- A group of 17 philanthropic foundations has committed nearly half a billion dollars in support of land-based solutions to climate change and the recognition of indigenous peoples’ and traditional communities’ collective land rights and resource management.
- The announcement is notable because it brings together a range of philanthropies that have often taken a siloed approach to tackling the world’s social and environmental problems.
- The pledge, which includes both previous commitments and new money, raises the profile of two often overlooked opportunities in climate change mitigation: forests, which could help meet up to a third of global emissions targets by 2030, and indigenous and local communities, whose lands comprise nearly a sixth of global forest cover.
- The foundations signed an agreement stating five shared priorities, ranging from the rights of indigenous communities to transitioning toward more sustainable food systems.
A group of 17 philanthropic foundations has committed at least $459 million through 2022 in support of land-based solutions to climate change — including forest conservation and restoration — and the recognition of indigenous peoples’ and traditional communities’ collective land rights and resource management.
The announcement, which was made Tuesday at an event ahead of the Global Climate Action Summit being held in San Francisco, is notable because it brings together a range of philanthropies that have often taken a siloed approach to tackling the world’s problems. These foundations have the potential to mobilize resources more quickly — and take on bigger risks — than governments.
“While the world heats up, many of our governments have been slow — slow to act,” Darren Walker, president of the Ford Foundation, said at a press conference. “And so we in philanthropy must step up.”

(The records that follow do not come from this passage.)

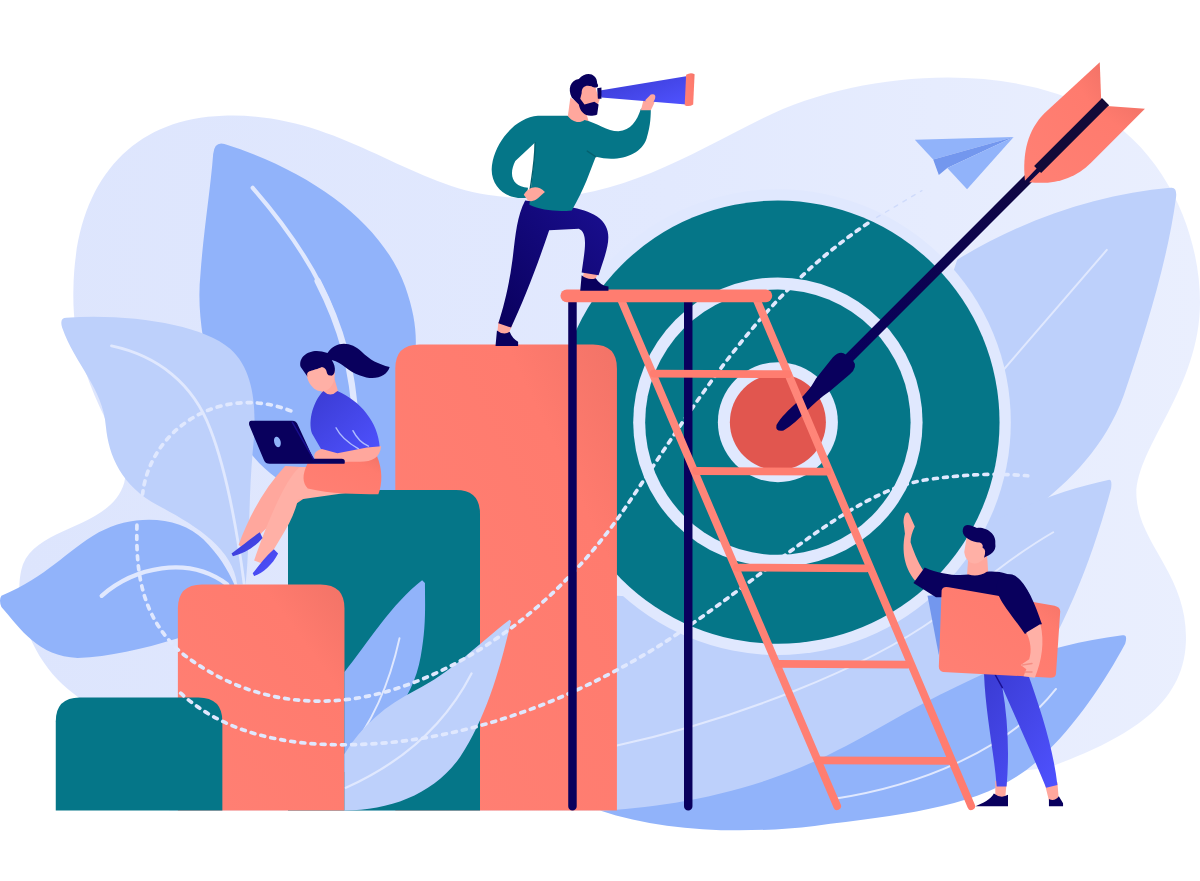
<!DOCTYPE html>
<html lang="en">
<head>
<meta charset="utf-8">
<title>Career goals illustration</title>
<style>
:root{
  --paper:#ffffff;
  --mist:#e0e8fe;
  --mist-light:#e9eefe;
  --leaf:#91b3fa;
  --leaf-pale:#bdd0fb;
  --teal:#057688;
  --teal-dark:#04616f;
  --coral:#ff7d70;
  --coral-deep:#e1564f;
  --skin:#ffa79d;
  --skin-shade:#f58d83;
  --navy:#09005d;
  --navy-soft:#1a0f91;
  --blue:#4042e2;
  --blue-light:#4f52ff;
}
*{margin:0;padding:0;box-sizing:border-box}
html,body{width:1200px;height:881px;overflow:hidden;background:var(--paper)}
.illustration{display:block;width:1200px;height:881px}
.leaf{fill:var(--leaf)}
.leaf-pale{fill:var(--leaf-pale)}
.vein{fill:none;stroke:var(--mist);stroke-linecap:round}
.teal{fill:var(--teal)}
.coral{fill:url(#coral-fill)}
.mist{fill:var(--mist)}
.skin{fill:var(--skin)}
.navy{fill:var(--navy)}
.blue{fill:url(#blue-fill)}
.trail{fill:none;stroke:var(--mist);stroke-width:2.6;stroke-linecap:round;stroke-dasharray:2.8 4.4}
.crease{fill:none;stroke-width:1;stroke-linecap:round}
</style>
</head>
<body>
<svg class="illustration" viewBox="0 0 850 624" role="img" aria-label="People climbing steps toward a large target with an arrow in its centre">
<defs>
  <linearGradient id="mist-fill" x1="0" x2="1"><stop offset="0" stop-color="#dde5fd"/><stop offset=".55" stop-color="#e2e9fe"/><stop offset="1" stop-color="#eaeffe"/></linearGradient>
  <linearGradient id="coral-fill" x1="0" y1="1" x2="1" y2="0"><stop offset="0" stop-color="#ff8074"/><stop offset=".75" stop-color="#ff7b6e"/><stop offset="1" stop-color="#f27367"/></linearGradient>
  <linearGradient id="blue-fill" x1="0" y1="0" x2="1" y2="1"><stop offset="0" stop-color="#3a3bd2"/><stop offset="1" stop-color="#4f52ff"/></linearGradient>
  <linearGradient id="navy-fill" x1="0" y1="1" x2="1" y2="0"><stop offset="0" stop-color="#09005d"/><stop offset="1" stop-color="#1a0f91"/></linearGradient>
  <linearGradient id="shaft-fill" gradientUnits="userSpaceOnUse" x1="600" y1="255" x2="782" y2="73"><stop offset="0" stop-color="#09005d"/><stop offset="1" stop-color="#120a38"/></linearGradient>
  <linearGradient id="rail-fill" gradientUnits="userSpaceOnUse" x1="440" y1="210" x2="690" y2="574"><stop offset="0" stop-color="#ff8a7e"/><stop offset="1" stop-color="#ff7b6e"/></linearGradient>
  <path id="step" d="M0 80V17Q0 0 17 0H101Q118 0 118 17V80Z"/>
</defs>

<g id="backdrop">
  <path fill="url(#mist-fill)" d="M52 205C53 130 92 84 158 82C236 79 284 128 345 138C424 150 476 116 540 84C610 49 715 44 775 78C828 108 850 168 850 214C850 276 803 318 805 352C807 386 842 408 840 455C838 502 795 524 742 544L437 574H120C100 540 75 508 48 488C24 468 9 432 15 404C22 372 78 376 88 342C95 315 50 278 52 205Z"/>
</g>

<g id="right-leaves">
  <path class="leaf-pale" d="M829 133C780 137 725 155 678 184L640 300L690 392C730 362 776 335 796 280C811 236 827 185 833 140Q834 132 829 133Z"/>
  <path class="vein" stroke-width="1.4" d="M784 177L690 286"/>
  <path class="leaf-pale" d="M785 340C752 347 712 362 674 386L600 430L437 422V574C520 588 640 580 700 520C742 475 770 410 787 346Q788 339 785 340Z"/>
  <path class="leaf" d="M795 450C742 457 706 472 672 489C630 509 596 535 542 553C500 567 455 573 425 574C470 589 525 591 577 585C647 576 701 571 737 537C762 514 783 482 797 456Q799 449 795 450Z"/>
  <path class="vein" stroke-width="1.4" d="M437 528C520 510 612 474 664 437C700 408 722 391 746 377"/>
  <path class="vein" stroke-width="1.4" d="M748 488C715 530 655 556 590 566"/>
</g>

<g id="left-leaves">
  <path class="leaf" d="M159 102C220 121 271 158 287 203C296 229 296 244 292 268L286 347H214C166 335 136 250 142 194C144 165 149 135 151 109Q152 100 159 102Z"/>
  <path class="vein" stroke-width="3" d="M179 133C205 163 226 194 237 225"/>
  <path class="vein" stroke-width="4.5" d="M225 199C242 232 250 262 252 300"/>
  <path class="leaf-pale" d="M47 225C93 222 143 230 163 247C181 263 182 292 179 320C176 353 177 385 174 414H168C165 388 138 372 112 358C86 344 77 323 75 302C73 275 53 258 44 232Q42 225 47 225Z"/>
  <path class="vein" stroke-width="2" d="M79 245C112 252 137 272 149 304C161 335 168 376 173 414"/>
  <path class="leaf" d="M1 422C34 408 46 391 70 377C96 363 128 366 144 382C155 393 161 403 166 414L126 452C100 460 78 465 55 466C27 465 15 446 1 430Q-1 425 1 422Z"/>
  <path class="vein" stroke-width="3" d="M72 422C95 402 133 393 161 414"/>
</g>

<g id="target">
  <circle class="mist" cx="551" cy="299" r="165"/>
  <circle class="teal" cx="551" cy="299" r="157"/>
  <circle class="mist" cx="551" cy="299" r="102.500"/>
  <circle class="teal" cx="551" cy="299" r="94"/>
  <circle class="mist" cx="551" cy="299" r="42.500"/>
  <circle fill="var(--coral-deep)" cx="551" cy="299" r="34"/>
</g>

<g id="arrow">
  <path fill="none" stroke="url(#shaft-fill)" stroke-width="7" d="M594 261L783 72"/>
  <path class="coral" d="M779 44L740 80C728 92 724 108 726 128L780 71Z"/>
  <path class="coral" d="M811 77L784 75L729 129C746 131 761 127 773 115Z"/>
  <path fill="none" stroke="#120a38" stroke-width="7" d="M735 120L783 72"/>
  <path class="navy" d="M550 301C557 289 570 283 578 268L590 253Q595 248 599 251L604 255Q608 260 602 265L588 277C574 286 567 298 555 305Q549 306 550 301Z"/>
</g>

<g id="paper-plane">
  <path class="leaf" d="M648 99L718 97L661 113Z"/>
  <path fill="#7397ee" d="M661 113L718 97L671 119L665 124Z"/>
  <path class="leaf" d="M671 119L718 97L685 134Z"/>
</g>

<g id="steps">
  <path class="coral" d="M280 574V261Q280 244 297 244H420Q437 244 437 261V574Z"/>
  <path class="teal" d="M204 574V364Q204 347 221 347H323Q340 347 340 364V574Z"/>
  <path class="coral" d="M126 574V431Q126 414 143 414H227Q244 414 244 431V574Z"/>
  <use class="teal" href="#step" x="39.500" y="494"/>
</g>

<g id="front-leaves">
  <path class="leaf" d="M299 411C278 427 260 456 244 476V547C265 524 292 500 298 465C302 443 301 428 301 413Z"/>
  <path class="vein" stroke-width="1.4" d="M283 452C276 484 264 512 245 535"/>
  <path class="leaf-pale" d="M361 439C340 455 319 477 294 489C274 499 256 514 244 534V574C277 574 308 562 326 536C344 509 354 475 362 440Z"/>
  <path class="vein" stroke-width="1.6" d="M334 477C315 514 285 540 245 558"/>
</g>

<g id="trails">
  <path class="trail" d="M206 291C155 271 106 305 101 350"/>
  <path class="trail" d="M97 372C96 410 102 438 128 462C175 499 230 504 280 488C352 465 409 410 444 358C493 286 537 209 618 156"/>
  <path class="trail" stroke-width="1" style="stroke-width:1;stroke:#cfdbfb" d="M621 154L653 135"/>
  <path class="trail" d="M128 491C165 525 220 531 275 526C350 519 415 489 466 458C540 411 600 349 655 340C682 336 704 335 728 337"/>
</g>

<g id="scaffold">
  <path fill="none" stroke="var(--navy)" stroke-width="6" stroke-linecap="round" d="M405.500 212V571M487.500 212V571"/>
  <g fill="none" stroke="url(#rail-fill)" stroke-width="5.500" stroke-linecap="round">
    <path d="M439 210L593 571M535 210L688 571"/>
    <path stroke="var(--coral)" d="M463 264.600L558 265M493 333.600L586 334M522 402L614 402.500M551 470.300L643 470.700M580 538.600L672 539"/>
  </g>
  <rect fill="var(--coral)" x="397" y="205" width="150" height="9" rx="4.500"/>
</g>

<g id="lookout-man">
  <path class="skin" d="M353 228L363 230L359 239H352ZM414 191L425 192L420 200H412Z"/>
  <path class="navy" d="M352 234Q357 238 361 235Q363 240 367 242V245H351ZM412 195Q417 199 422 197Q425 202 431 203V206H411Z"/>
  <path fill="url(#navy-fill)" d="M372 142C366 153 365 168 363 184C361 200 357 217 353 229L362 232C371 213 381 187 389 163L410 162C417 165 414 178 412 193L424 195C428 182 434 169 429 160C424 149 405 147 395 145Z"/>
  <path class="skin" d="M404 69L402 84C405 91 413 89 417 86L414 76Z"/>
  <path class="teal" d="M381 82C367 83 353 97 349 114C345 131 358 142 373 140L374 133C363 132 360 124 365 114L379 101C379 116 376 130 375 145C383 149 395 150 405 149C414 134 418 121 422 111C438 115 454 110 458 98C461 89 461 81 461 76L454 77C451 86 447 92 438 93C430 93 423 87 414 85C410 88 405 86 402 82Z"/>
  <path class="crease" stroke="var(--teal-dark)" d="M379 101C379 116 376 129 375 138M422 111L416 107"/>
  <path class="skin" d="M371 138C374 133 380 130 386 136C382 139 379 144 374 142ZM454 78L456 70C459 66 463 64 465 68L463 74L461 78Z"/>
  <path class="skin" d="M408 60L421 59L423 66L425 70L422 78L410 79Z"/>
  <path class="navy" d="M405 69C402 63 404 57 410 56C415 50 423 52 423 59C425 62 422 63 419 61C415 60 412 61 412 66L411 70L414 74L421 72L424 74L423 81C416 84 411 80 410 74Z"/>
  <path class="blue" d="M425 64L486 54V74L426 69Z"/>
  <path class="navy" d="M423 62.500L426 62V70L423.500 70Z"/>
  <path class="coral" d="M486 53Q489 51 492 52.500L491 74Q488 76 485 74.500Z"/>
  <path class="skin" d="M457 71L461 67Q465 66 464 70L461 76Z"/>
</g>

<g id="laptop-woman">
  <path fill="var(--skin)" d="M216 331L202 330C188 345 177 364 169 386L175 390C187 373 203 361 224 347Z"/>
  <path fill="#ffb0a6" d="M233 330L212 331C203 339 191 365 180 397L188 400C195 385 207 372 211 354L246 349Z"/>
  <path class="blue" d="M164 392C171 387 177 382 184 377L186 381C180 388 173 392 165 394ZM179 406C184 400 188 394 194 389L197 392C193 400 186 406 180 408Z"/>
  <path class="coral" d="M218 328C229 330 252 326 267 323C271 332 271 343 268 350C252 350 234 350 218 346Q212 340 218 328Z"/>
  <path class="skin" d="M228 270L228 282Q235 286 240 279L236 265Z"/>
  <path class="blue" d="M229 277C222 284 218 298 221 307L228 319C236 324 258 323 269 317C268 299 255 284 239 277Q234 282 229 277Z"/>
  <path class="crease" stroke="#aebcff" d="M238 303C241 309 247 314 254 318M250 305Q254 313 261 316"/>
  <path class="skin" d="M270 316C269 324 264 327 255 327H235L224 326C221 323 223 319 228 318L239 321L260 317Z"/>
  <path fill="#ffb0a6" d="M218 258C215 265 219 275 226 277C234 278 238 271 237 262L229 253Z"/>
  <path class="navy" d="M213 260C211 252 220 247 228 249L232 250C238 241 249 242 256 249C262 255 268 258 276 260C274 267 265 270 255 266C246 263 243 257 235 255C239 261 237 267 234 266C230 266 233 261 228 260C222 263 216 262 218 267Z"/>
  <path class="navy" d="M178 298H207Q210 298 211 301L222 325H242Q245 325 244 328.500H191Q188 328.500 187 326L176.500 301Q176 298 178 298Z"/>
  <path class="crease" stroke="var(--navy-soft)" d="M207 299L222 325"/>
  <ellipse fill="#8fb3fa" cx="196.500" cy="313" rx="2.300" ry="3.800" transform="rotate(-15 196.500 313)"/>
</g>

<g id="box-man">
  <path class="skin" d="M705 553L713 554L712 566H705ZM740 555L749 554L750 567H743Z"/>
  <path class="navy" d="M691 571C696 569 702 566 704 562Q709 566 714 563V571ZM743 571V566Q747 568 750 564L753 569V571Z"/>
  <path class="blue" d="M697 477C698 505 704 532 706 557H713C715 534 714 510 710 487C721 512 732 536 741 558L749 556C746 530 737 502 728 477Z"/>
  <path class="crease" stroke="var(--navy-soft)" d="M710 487L705 478"/>
  <path class="skin" d="M651 414C642 406 638 393 641 378L640 370C640 365 642 361 644 364L648 373C646 377 645 381 645 384C648 393 651 400 656 407Z"/>
  <path fill="#7397ee" d="M657 422L667 421L668 446L665 464Z"/>
  <path class="skin" d="M686 393L685 407Q692 412 700 406L699 391Z"/>
  <path class="navy" d="M655 402C666 407 678 408 686 407Q693 409 699 405C713 404 722 409 728 419L738 443L726 452L716 440L678 423L663 423L647 413Z"/>
  <path class="coral" d="M667 418Q668 415 672 416L747 429Q751 430 751 433L748 477Q748 480 744 480L668 476Q665 475 665 472Z"/>
  <path class="navy" d="M717 407C726 410 733 427 738 442L726 449C719 439 710 428 708 423C703 414 708 405 717 407Z"/>
  <path fill="#ffb0a6" d="M727 448L737 442C740 455 738 468 733 480L725 479L727 474L723 471L729 467C731 461 730 454 727 448Z"/>
  <path class="crease" stroke="var(--skin-shade)" d="M724 471L731 470M726 476L731 476"/>
  <path fill="#ffb0a6" d="M685 379L683 391C684 398 689 401 694 398C699 396 701 390 702 385L696 379Z"/>
  <path class="navy" d="M682 375C683 370 688 372 692 374C698 373 706 378 705 385C706 391 701 393 697 395Q699 389 696 388Q697 384 692 384C686 383 681 379 682 375Z"/>
</g>
</svg>
</body>
</html>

“Today marks a major step forward for the philanthropy sector as we step up our collaborative efforts to address the crisis of climate change. Climate solutions rooted in forests and land use are critical to meeting today’s global climate goals–to protect and expand forests, promote sustainable land use, and secure the rights and livelihoods of indigenous and forest communities.”
The pledge, which includes both previous commitments and new money, raises the profile of two often overlooked opportunities in climate change mitigation: forests, which could help meet up to a third of global emissions targets by 2030, and indigenous and local communities, whose lands comprise nearly a sixth of global forest cover.
“Worldwide, lands belonging to indigenous and local communities hold nearly 300 billion metric tons of carbon—equivalent to over 30 times global energy emissions in 2017,” said Vicky Tauli-Corpuz, UN Special Rapporteur on the Rights of Indigenous Peoples, in a statement. “If our rights as Indigenous Peoples are recognized, we can continue to protect these lands for generations to come.”
The foundations signed an agreement stating five shared priorities: “land use policies and finance that help achieve ambitious climate targets and contribute to sustainable development; policies that protect and recognize the role of forests and sustainable land use in supporting rural livelihoods and alleviating poverty; indigenous peoples’ and local communities’ land rights and management of forests, and an end to the violence against and criminalization of environmental defenders; expanded, protected, and restored national parks, conservation areas, and forests that respect the United Nations Declaration on the Rights of Indigenous Peoples and their right to free, prior, and informed consent; and agricultural production and investments that support a transition to sustainable food systems, do not cause deforestation or rural violence, preserve biodiversity, and improve soil health.”
The participating foundations include American World Jewish Services, the Arapyaú Foundation, the Christensen Fund, ClimateWorks Foundation, the David and Lucile Packard Foundation, the Doris Duke Charitable Foundation, the Ford Foundation, the Good Energies Foundation, the Gordon and Betty Moore Foundation, the John D. and Catherine T. MacArthur Foundation, the Leonardo DiCaprio Foundation, the Swift Foundation, Tamalpais Trust, Tata Trusts, The Rockefeller Foundation, Thousand Currents, and the United Nations Foundation. All the members of the Climate and Land Use Alliance (CLUA) — a coalition of foundations working on these issues in Indonesia, the Amazon, and parts of Mesoamerica — signed the commitment. At the event, the Norwegian government also said it would lend financial support CLUA’s strategy for protecting forests and strengthening rights of indigenous and traditional communities.
“We see countries reviving degraded lands, corporations pledging to stop deforestation, and indigenous communities with strong land rights leading the way on sustainable enterprises that support their livelihoods while keeping forests standing. Our goal is for the philanthropic sector to raise its ambitions so that these successes can be elevated and replicated,” said Charlotte Pera, president and CEO of the ClimateWorks Foundation.
“There isn’t a single solution to the climate problem–but protecting forests, land, and the people who defend them is an important part of the constellation,” added Carol Larson, President and CEO of the David and Lucile Packard Foundation. “Philanthropy is in a unique position to act on climate because we have the flexibility to tolerate risk, think big, and invest for the long haul. Foundations must play their part, so we make progress with greater urgency and ambition.”
Disclosure: several of the foundations that signed this commitment fund Mongabay. These foundations have no editorial influence at Mongabay.